Salt sensitivity is estimated to be present in 51% of the hypertensive and 26% of the normotensive populations. The individual blood pressure response to salt is heterogeneous and possibly related to inherited susceptibility. Although the mechanisms underlying salt sensitivity are complex and not well understood, genetics can help to determine the blood response to salt intake. So far only a few genes have been found to be associated with salt-sensitive hypertension using candidate gene association studies. The kidney is critical to overall fluid and electrolyte balance and long-term regulation of blood pressure. Thus, the pathogenesis of salt sensitivity must involve a derangement in renal NaCl handling: an inability to decrease renal sodium transport and increase sodium excretion in the face of an increase in NaCl load that could be caused by aberrant counter-regulatory natriuretic/antinatriuretic pathways. We review here the literature regarding the gene variants associated with salt-sensitive hypertension and how the presence of these gene variants influences the response to antihypertensive therapy.

Sodium Intake as a Modulator of Kidney Function by Marielle M.E. Krekels, Abraham A. Kroon, Peter W. de Leeuw (57-60).
Individual responses to alterations in salt intake vary widely. While salt has no effect on blood pressure in some people, it may substantially increase pressure in others. The reason why this difference exists is not very clear yet but many observations point towards the kidney as an important mediator. The adaptation in urinary output of sodium after a salt challenge (increase or decrease) also is not uniform. It is thought that the renin-angiotensin system may play an important role in determining how much sodium the body expels or retains after salt intake is suddenly reduced or augmented. Recent data suggest that the peptide Ang (1-7) and the endogenous nitric oxide inhibitor asymmetric dimethylarginine could be critically involved in the regulation of the renal response to altered salt intake.

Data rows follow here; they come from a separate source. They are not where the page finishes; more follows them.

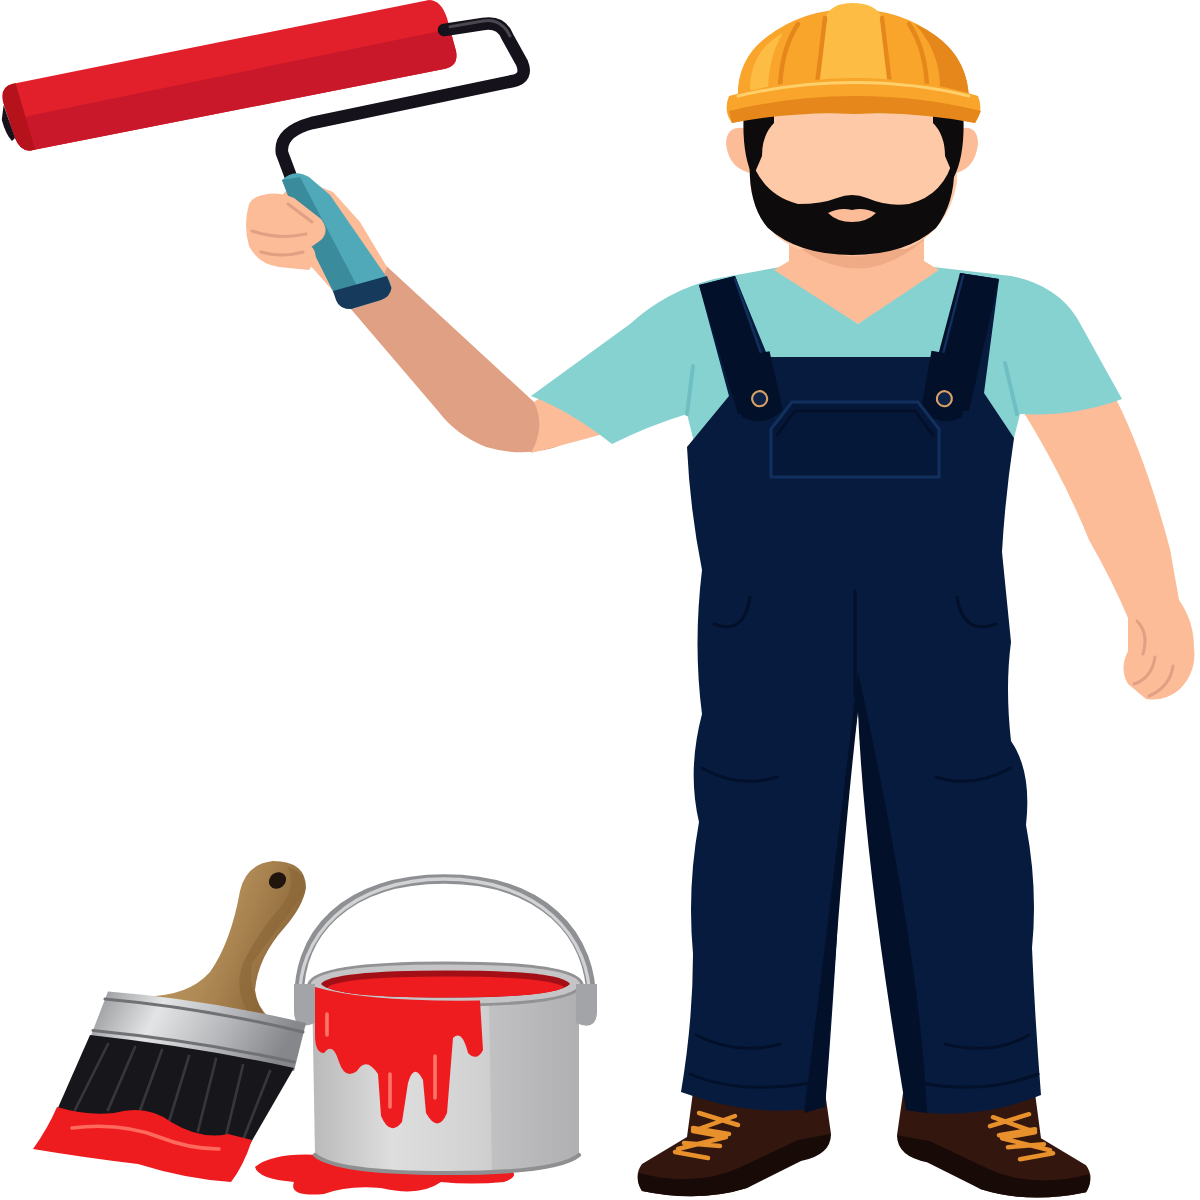
<!DOCTYPE html>
<html lang="en">
<head>
<meta charset="utf-8">
<title>House painter with roller, brush and paint bucket</title>
<style>
:root{
  --paper:#ffffff;
  --red:#ee1c1f; --roller:#e2202b; --roller-shade:#c9182a; --red-deep:#b5121b;
  --ink:#15121c; --black:#0d0b0c;
  --skin:#fcbc98; --skin-shade:#dfa084; --skin-light:#fdc9a6;
  --shirt:#86d2d1; --shirt-shade:#6fbfc2;
  --navy:#071b3e; --navy-deep:#03102a; --navy-line:#12305e;
  --helmet:#f9a52b; --helmet-light:#fdbd45; --helmet-shade:#e5871b;
  --grip:#4fa9b8; --grip-shade:#3a8b9c;
  --wood:#b08a55; --wood-dark:#8a6538;
  --shoe:#33170f; --shoe-dark:#180a07; --lace:#e8902c;
}
html,body{margin:0;padding:0;background:var(--paper)}
body{width:1200px;height:1200px;overflow:hidden}
.canvas{display:block;width:1200px;height:1200px}
.line{fill:none;stroke-linecap:round;stroke-linejoin:round}
</style>
</head>
<body>
<svg class="canvas" viewBox="0 0 400 400" role="img" aria-label="Bearded painter in a yellow helmet and navy overalls raising a red paint roller, beside a paint bucket and brush">
  <defs>
    <linearGradient id="tin" x1="0" x2="1" y1="0" y2="0">
      <stop offset="0" stop-color="#b9b9ba"/><stop offset=".3" stop-color="#dededf"/>
      <stop offset=".62" stop-color="#d2d2d3"/><stop offset="1" stop-color="#b4b4b6"/>
    </linearGradient>
    <linearGradient id="ferrule-metal" x1="0" x2="1" y1="0" y2=".2">
      <stop offset="0" stop-color="#8d8f92"/><stop offset=".35" stop-color="#e3e4e5"/>
      <stop offset=".7" stop-color="#b3b5b8"/><stop offset="1" stop-color="#85878a"/>
    </linearGradient>
    <linearGradient id="wood-grain" x1="0" x2="1" y1="0" y2=".4">
      <stop offset="0" stop-color="#c59f68"/><stop offset=".6" stop-color="#b08a55"/><stop offset="1" stop-color="#8a6538"/>
    </linearGradient>
    <clipPath id="roller-clip"><path d="M4 28 143 0Q147 0 149 6L152 17Q153 22 148 23L11 50Q7 51 5 46L1 34Q0 29 4 28Z"/></clipPath>
    <g id="buckle">
      <path d="M-7 -8 6 -8 7 12Q0 17-7 12Z" fill="var(--navy-deep)"/>
      <circle cy="7" r="2.5" fill="#0c2347" stroke="#d9a066" stroke-width=".7"/>
    </g>
  </defs>

  <!-- Raised arm -->
  <g id="raised-arm">
    <path d="M127 87 178 134 188 148Q176 153 162 149 152 145 146 137L105 89Z" fill="var(--skin-shade)"/>
    <path d="M178 134 190 126 207 143Q193 147 177 151Q182 142 178 134Z" fill="var(--skin)"/>
    <path d="M83 68Q85 64 94 65L97 62Q101 58 106 62L111 64 120 74 129 89 125 99 111 97 103 88 93 89Q86 88 83 82 81 75 83 68Z" fill="var(--skin)"/>
  </g>

  <!-- Paint roller -->
  <g id="paint-roller">
    <g clip-path="url(#roller-clip)">
      <path d="M0 0H160V52H0Z" fill="var(--roller)"/>
      <path d="M3 40 153 9V30L5 56Z" fill="var(--roller-shade)"/>
      <path d="M0 27 5 27 12 51 4 52Z" fill="var(--red-deep)"/>
    </g>
    <path d="M1.2 35 5 46 4 47Q2 45 .6 40Z" fill="var(--ink)"/>
    <path class="line" d="M148 10 161 8Q167 7 169 12L174 21Q176 26 171 27L104 41Q93 44 94 51L97 59" stroke="var(--ink)" stroke-width="4.2"/>
    <path class="line" d="M150 8.900 161 7Q167 6 170 12" stroke="#4a4750" stroke-width="1"/>
    <path d="M94 60Q98 56 103 59L110 65 130 94Q131 98 127 100L117 103Q113 103 112 99L99 73Z" fill="var(--grip)"/>
    <path d="M94 60 100 59 122 101 117 103Q113 103 112 99L99 73Z" fill="var(--grip-shade)"/>
    <path d="M111 97 129 92 130.500 96Q130 99 127 100L117 103Q113 103 112 100Z" fill="#163a5c"/>
    <g fill="var(--skin)">
      <path d="M85 66Q91 63 98 66L107 73Q110 77 107 80L100 85 88 82 83 76Z"/>
      <path d="M93 82 101 81Q106 82 105 87L103 90 93 89Z"/>
    </g>
    <path class="line" d="M84 77Q93 80 102 78M87 84Q94 86 101 84M96 68 104 74" stroke="var(--skin-shade)" stroke-width="1"/>
  </g>

  <!-- Lowered arm -->
  <g id="lowered-arm">
    <path d="M341 137 372 133Q382 153 390 183L393 200Q398 207 398 216 399 224 393 230 388 234 382 233L376 228Q373 223 376 217L376 206Q371 194 363 180 355 160 341 137Z" fill="var(--skin)"/>
    <path class="line" d="M378 228Q384 226 385 219M383 232Q390 229 391 222M379 207Q383 211 381 218" stroke="var(--skin-shade)" stroke-width="1"/>
  </g>

  <!-- Shirt -->
  <g id="shirt">
    <path d="M260 89 238 93Q222 97 210 108L177 132Q190 137 204 148 216 142 229 138L232 150H337L340 138Q358 139 374 133L359 106Q352 95 337 92L311 89 286 108Z" fill="var(--shirt)"/>
    <path class="line" d="M229 138 231 122M339 138 335 121" stroke="var(--shirt-shade)" stroke-width="1.3"/>
  </g>

  <!-- Head and neck -->
  <g id="head">
    <path d="M263 72H308V87L313 90 286 108 258 90 263 87Z" fill="var(--skin)"/>
    <path d="M263 75Q284 96 308 75V80Q286 99 263 80Z" fill="#efab86"/>
    <path d="M250 43Q242 41 242 48 243 57 252 58ZM319 43Q326 41 326 48 325 57 317 58Z" fill="var(--skin)"/>
    <path d="M250 38H319V61Q316 77 302 83H266Q252 77 250 61Z" fill="var(--skin-light)"/>
    <g id="beard" fill="var(--black)">
      <path d="M248 36H258V41Q254 45 254 52L251 59Q247 51 248 36ZM311 36H321Q322 51 318 59L315 52Q315 45 311 41Z"/>
      <path d="M250 52Q254 65 266 68 274 68 279 66 284 64 289 66 296 69 303 68 315 65 318 52 319 67 312 76 302 85 284 85 266 85 256 76 249 68 250 52Z"/>
    </g>
    <path d="M276 71Q280 69 284 70 288 69 292 71 289 74 284 74 279 74 276 71Z" fill="var(--skin)"/>
  </g>

  <!-- Helmet -->
  <g id="helmet">
    <path d="M246 34Q245 20 256 12 268 3 284 3 300 3 312 12 323 20 323 34Z" fill="var(--helmet)"/>
    <path d="M305 8Q323 16 323 34H313Q315 19 305 8Z" fill="var(--helmet-shade)"/>
    <path d="M250 30Q250 17 261 11 256 19 256 31Z" fill="var(--helmet-light)"/>
    <path d="M275 6Q277 1 284 1 292 1 294 6L297 34H272Z" fill="var(--helmet-light)"/>
    <path class="line" d="M275 6 272 31M294 6 297 31M266 8Q260 17 260 31M303 8Q309 17 309 31" stroke="var(--helmet-shade)" stroke-width="1.5"/>
    <path d="M243 32Q264 26 285 26 307 26 326 32 328 37 325 41 305 36 285 36 264 36 244 41 241 37 243 32Z" fill="var(--helmet)"/>
    <path d="M243 37Q264 32 285 32 307 32 327 37L325 41Q305 37 285 38 264 37 244 41Z" fill="var(--helmet-shade)"/>
    <path class="line" d="M246 32Q265 27.500 285 27.500 305 27.500 323 32" stroke="#ffd06a" stroke-width="1"/>
  </g>

  <!-- Boots -->
  <g id="boots">
    <g id="boot">
      <path d="M231 364H275L277 378Q275 385 266 386L249 396Q233 401 214 397 211 392 214 388L229 379Z" fill="var(--shoe)"/>
      <path d="M213 391Q232 396 247 389L266 380 277 378Q277 385 267 387L249 396Q233 401 214 397Q212 394 213 391Z" fill="var(--shoe-dark)"/>
      <path class="line" d="M233 371 246 375M231 376 243 378M228 381 240 382M225 384 236 386M245 372 231 377 242 379 226 383" stroke="var(--lace)" stroke-width="1.5"/>
    </g>
    <use href="#boot" transform="matrix(-1 0 0 1 576 .4)"/>
  </g>

  <!-- Overalls -->
  <g id="overalls">
    <path d="M233 95 245 92 256 119H317L320 91 333 93 328 131 338 146Q335 166 334 184L337 214Q335 229 337 247 344 257 342 275 346 296 344 316 345 340 347 365Q325 374 302 370 302 348 298 322 291 278 286 237 280 280 279 312 277 345 275 369 251 373 227 364 231 340 231 318 229 296 233 274 229 257 234 238 231 215 234 190 230 170 229 149L243 132Z" fill="var(--navy)"/>
    <path d="M286 237Q288 287 302 370L309 371Q307 320 286 224 277 300 268 371L275 369Q280 290 286 237Z" fill="var(--navy-deep)"/>
    <path d="M233 95 245 92 260 136 246 138ZM320 91 333 93 323 137 308 136Z" fill="var(--navy-deep)"/>
    <path class="line" d="M245 93 258 130M321 92 311 131" stroke="var(--navy-line)" stroke-width=".8"/>
    <use href="#buckle" transform="translate(252 126) rotate(-10)"/>
    <use href="#buckle" transform="translate(316 126) rotate(10)"/>
    <path d="M264 134H306L313 143V159H257V143Z" fill="#06183a" stroke="var(--navy-line)" stroke-width="1"/>
    <path class="line" d="M259 145 265 137H305L311 145" stroke="var(--navy-deep)" stroke-width="1"/>
    <path class="line" d="M285 197V232M238 208Q248 212 250 199M332 208Q321 212 319 199M234 256Q246 263 259 259M337 256Q324 263 312 259M232 345Q246 352 260 348M343 345Q331 352 315 348M230 358Q246 365 270 361M346 358Q328 365 307 361" stroke="var(--navy-deep)" stroke-width="1"/>
  </g>

  <!-- Paint bucket -->
  <g id="paint-bucket">
    <path d="M85 389Q91 384 107 385L165 388Q176 391 168 394 157 395 147 394 140 399 127 396 116 395 108 398 96 399 98 394 86 393 85 389Z" fill="var(--red)"/>
    <path d="M104 328H193V385Q186 391 149 391 112 391 105 385Z" fill="url(#tin)"/>
    <path d="M163 333Q181 332 193 328V385Q186 390 164 391Z" fill="#a9a9ab" opacity=".35"/>
    <path class="line" d="M105 385Q112 391 149 391 186 391 193 385" stroke="#8f8f92" stroke-width="1.4"/>
    <path d="M103 328Q105 321 149 321 192 321 194 328 192 335 149 335 105 335 103 328Z" fill="#c5c5c7" stroke="#929295" stroke-width="1"/>
    <path d="M107 328Q110 323.500 149 323.500 187 323.500 190 328 186 332.500 149 332.500 111 332.500 107 328Z" fill="#a30f16"/>
    <path d="M109 329Q115 325.500 149 325.500 182 325.500 188 329 183 332.500 149 332.500 114 332.500 109 329Z" fill="var(--red)"/>
    <path d="M105 329Q122 334 160 333.500L161 350Q159 354 156 351 154 343 151 346L149 371Q146 378 142 371L141 360Q138 354 136 361L134 374Q130 379 127 372L126 358Q122 352 119 357 115 360 113 354 111 347 108 351 105 351 105 345Z" fill="var(--red)"/>
    <path class="line" d="M130 358V369M145 352V366M109 338V345" stroke="#ff7469" stroke-width="1.2"/>
    <path class="line" d="M100 338C97 310 117 293 148 293S199 310 197 338" stroke="#8e9093" stroke-width="3.2"/>
    <path class="line" d="M100 336C98 311 118 293 148 293S198 311 196.500 336" stroke="#d1d2d4" stroke-width="1.1"/>
    <path d="M98 328H105V341Q98 344 98 337ZM192 328H199V337Q199 344 192 341Z" fill="#a2a4a7"/>
  </g>

  <!-- Paint brush -->
  <g id="paint-brush">
    <path d="M45 332Q62 333 70 324 77 314 80 297 82 288 91 287 102 287 102 296 101 302 95 309 86 319 85 330 86 338 93 342Z" fill="url(#wood-grain)"/>
    <path d="M96 289Q103 291 101 298 93 309 84 321 82 334 93 342L86 341Q77 333 81 321 86 311 93 303 99 296 96 289Z" fill="var(--wood-dark)" opacity=".65"/>
    <ellipse cx="92.500" cy="293.500" rx="3" ry="2.600" transform="rotate(-35 92.500 293.500)" fill="#21160d"/>
    <path d="M36 330.500Q68 333 102 341L98 357Q66 350 30 346Z" fill="url(#ferrule-metal)"/>
    <path class="line" d="M35 333Q68 336 101 344M31 343.500Q66 347 98 354" stroke="#6f7174" stroke-width="1"/>
    <path d="M30 345Q66 349 98 356L83 382 74 387 20 378 19 370Z" fill="#17161a"/>
    <path class="line" d="M36 348 25 370M45 349 36 370M54 350 46 372M63 352 56 375M72 353 66 377M81 355 75 380M90 357 81 380" stroke="#38363c" stroke-width=".9"/>
    <path d="M19 369Q29 372 38 371 49 368 57 374 67 380 76 378L84 380Q81 389 77 394 62 393 46 388 29 386 11 383Q16 376 19 369Z" fill="var(--red)"/>
    <path class="line" d="M24 376Q40 374 53 379 63 383 73 383" stroke="#ff6a5f" stroke-width="1.2"/>
  </g>
</svg>
</body>
</html>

Obesity, hypertension, obesity-related hypertension such as hypertension with diabetes are growing health problems. Obesity, hypertension and diabetes are important, independent risk factors for the onset and development of cardiovascular diseases. Hypertension in obesity is characterized by stimulation of the renin-angiotensin-aldosterone system (RAAS), elevated sympathetic activity, insulin resistance and selective leptin resistance. It is known that these characteristics, even in isolation, constitute risk factors for cardiovascular disease onset and progression. Therefore, pharmacological treatments should be selected based on favourable effects on insulin resistance, stimulated RAAS and sympathetic nervous systems.